====== The records ======

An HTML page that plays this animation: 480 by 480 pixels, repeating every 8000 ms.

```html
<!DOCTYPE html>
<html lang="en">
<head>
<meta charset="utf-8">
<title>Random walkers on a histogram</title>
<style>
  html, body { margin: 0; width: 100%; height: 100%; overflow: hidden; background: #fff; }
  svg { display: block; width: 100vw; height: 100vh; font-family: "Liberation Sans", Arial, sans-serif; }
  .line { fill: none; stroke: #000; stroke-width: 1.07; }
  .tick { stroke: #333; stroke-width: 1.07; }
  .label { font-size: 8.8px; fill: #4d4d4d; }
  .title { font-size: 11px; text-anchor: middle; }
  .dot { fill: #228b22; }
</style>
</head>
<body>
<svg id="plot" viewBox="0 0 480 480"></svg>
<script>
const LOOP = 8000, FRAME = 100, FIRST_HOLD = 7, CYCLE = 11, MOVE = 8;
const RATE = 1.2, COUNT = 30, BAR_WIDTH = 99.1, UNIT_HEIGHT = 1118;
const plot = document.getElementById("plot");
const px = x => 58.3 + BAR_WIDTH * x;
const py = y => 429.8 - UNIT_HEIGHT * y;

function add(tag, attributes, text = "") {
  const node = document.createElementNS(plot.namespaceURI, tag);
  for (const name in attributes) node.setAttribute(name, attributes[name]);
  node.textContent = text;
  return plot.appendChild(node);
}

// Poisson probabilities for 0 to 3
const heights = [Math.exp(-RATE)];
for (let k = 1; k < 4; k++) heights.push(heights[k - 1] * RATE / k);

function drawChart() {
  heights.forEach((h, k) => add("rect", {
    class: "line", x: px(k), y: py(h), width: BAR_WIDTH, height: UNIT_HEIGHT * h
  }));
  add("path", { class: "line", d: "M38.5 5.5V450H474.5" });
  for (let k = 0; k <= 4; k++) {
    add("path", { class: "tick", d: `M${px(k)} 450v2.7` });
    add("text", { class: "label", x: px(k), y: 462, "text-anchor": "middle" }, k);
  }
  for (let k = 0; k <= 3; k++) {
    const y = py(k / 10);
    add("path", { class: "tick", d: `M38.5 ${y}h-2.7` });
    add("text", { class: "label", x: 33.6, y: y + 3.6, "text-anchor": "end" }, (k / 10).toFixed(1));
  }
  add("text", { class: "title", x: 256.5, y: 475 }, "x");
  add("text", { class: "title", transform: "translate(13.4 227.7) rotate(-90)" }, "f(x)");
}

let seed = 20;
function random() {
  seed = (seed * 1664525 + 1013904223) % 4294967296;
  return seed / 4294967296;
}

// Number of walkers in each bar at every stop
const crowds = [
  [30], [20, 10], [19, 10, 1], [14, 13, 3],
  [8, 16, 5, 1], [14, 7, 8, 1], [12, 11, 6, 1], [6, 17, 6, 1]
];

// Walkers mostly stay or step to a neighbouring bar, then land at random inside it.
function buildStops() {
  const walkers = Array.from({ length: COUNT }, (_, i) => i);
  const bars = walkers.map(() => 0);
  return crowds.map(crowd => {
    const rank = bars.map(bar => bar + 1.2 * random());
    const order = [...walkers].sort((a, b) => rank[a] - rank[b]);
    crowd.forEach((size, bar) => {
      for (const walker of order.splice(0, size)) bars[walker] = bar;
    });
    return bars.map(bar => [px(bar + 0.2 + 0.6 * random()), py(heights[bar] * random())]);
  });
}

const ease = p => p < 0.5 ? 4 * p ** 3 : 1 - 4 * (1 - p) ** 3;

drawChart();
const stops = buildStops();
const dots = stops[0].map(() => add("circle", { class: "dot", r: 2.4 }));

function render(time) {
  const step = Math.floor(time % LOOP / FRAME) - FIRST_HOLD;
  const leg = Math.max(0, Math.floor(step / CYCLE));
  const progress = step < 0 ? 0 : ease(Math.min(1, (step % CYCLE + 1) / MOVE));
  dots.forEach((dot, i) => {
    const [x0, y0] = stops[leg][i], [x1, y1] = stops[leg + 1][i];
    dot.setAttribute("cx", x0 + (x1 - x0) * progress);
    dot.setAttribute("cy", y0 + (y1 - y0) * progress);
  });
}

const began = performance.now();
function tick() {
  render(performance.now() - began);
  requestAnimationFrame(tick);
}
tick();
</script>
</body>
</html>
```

======

Aim of the exercise: Retype every record without alteration.

Exercise solution:
An HTML page that plays this animation: 480 by 480 pixels, repeating every 8000 ms.

```html
<!DOCTYPE html>
<html lang="en">
<head>
<meta charset="utf-8">
<title>Random walkers on a histogram</title>
<style>
  html, body { margin: 0; width: 100%; height: 100%; overflow: hidden; background: #fff; }
  svg { display: block; width: 100vw; height: 100vh; font-family: "Liberation Sans", Arial, sans-serif; }
  .line { fill: none; stroke: #000; stroke-width: 1.07; }
  .tick { stroke: #333; stroke-width: 1.07; }
  .label { font-size: 8.8px; fill: #4d4d4d; }
  .title { font-size: 11px; text-anchor: middle; }
  .dot { fill: #228b22; }
</style>
</head>
<body>
<svg id="plot" viewBox="0 0 480 480"></svg>
<script>
const LOOP = 8000, FRAME = 100, FIRST_HOLD = 7, CYCLE = 11, MOVE = 8;
const RATE = 1.2, COUNT = 30, BAR_WIDTH = 99.1, UNIT_HEIGHT = 1118;
const plot = document.getElementById("plot");
const px = x => 58.3 + BAR_WIDTH * x;
const py = y => 429.8 - UNIT_HEIGHT * y;

function add(tag, attributes, text = "") {
  const node = document.createElementNS(plot.namespaceURI, tag);
  for (const name in attributes) node.setAttribute(name, attributes[name]);
  node.textContent = text;
  return plot.appendChild(node);
}

// Poisson probabilities for 0 to 3
const heights = [Math.exp(-RATE)];
for (let k = 1; k < 4; k++) heights.push(heights[k - 1] * RATE / k);

function drawChart() {
  heights.forEach((h, k) => add("rect", {
    class: "line", x: px(k), y: py(h), width: BAR_WIDTH, height: UNIT_HEIGHT * h
  }));
  add("path", { class: "line", d: "M38.5 5.5V450H474.5" });
  for (let k = 0; k <= 4; k++) {
    add("path", { class: "tick", d: `M${px(k)} 450v2.7` });
    add("text", { class: "label", x: px(k), y: 462, "text-anchor": "middle" }, k);
  }
  for (let k = 0; k <= 3; k++) {
    const y = py(k / 10);
    add("path", { class: "tick", d: `M38.5 ${y}h-2.7` });
    add("text", { class: "label", x: 33.6, y: y + 3.6, "text-anchor": "end" }, (k / 10).toFixed(1));
  }
  add("text", { class: "title", x: 256.5, y: 475 }, "x");
  add("text", { class: "title", transform: "translate(13.4 227.7) rotate(-90)" }, "f(x)");
}

let seed = 20;
function random() {
  seed = (seed * 1664525 + 1013904223) % 4294967296;
  return seed / 4294967296;
}

// Number of walkers in each bar at every stop
const crowds = [
  [30], [20, 10], [19, 10, 1], [14, 13, 3],
  [8, 16, 5, 1], [14, 7, 8, 1], [12, 11, 6, 1], [6, 17, 6, 1]
];

// Walkers mostly stay or step to a neighbouring bar, then land at random inside it.
function buildStops() {
  const walkers = Array.from({ length: COUNT }, (_, i) => i);
  const bars = walkers.map(() => 0);
  return crowds.map(crowd => {
    const rank = bars.map(bar => bar + 1.2 * random());
    const order = [...walkers].sort((a, b) => rank[a] - rank[b]);
    crowd.forEach((size, bar) => {
      for (const walker of order.splice(0, size)) bars[walker] = bar;
    });
    return bars.map(bar => [px(bar + 0.2 + 0.6 * random()), py(heights[bar] * random())]);
  });
}

const ease = p => p < 0.5 ? 4 * p ** 3 : 1 - 4 * (1 - p) ** 3;

drawChart();
const stops = buildStops();
const dots = stops[0].map(() => add("circle", { class: "dot", r: 2.4 }));

function render(time) {
  const step = Math.floor(time % LOOP / FRAME) - FIRST_HOLD;
  const leg = Math.max(0, Math.floor(step / CYCLE));
  const progress = step < 0 ? 0 : ease(Math.min(1, (step % CYCLE + 1) / MOVE));
  dots.forEach((dot, i) => {
    const [x0, y0] = stops[leg][i], [x1, y1] = stops[leg + 1][i];
    dot.setAttribute("cx", x0 + (x1 - x0) * progress);
    dot.setAttribute("cy", y0 + (y1 - y0) * progress);
  });
}

const began = performance.now();
function tick() {
  render(performance.now() - began);
  requestAnimationFrame(tick);
}
tick();
</script>
</body>
</html>
```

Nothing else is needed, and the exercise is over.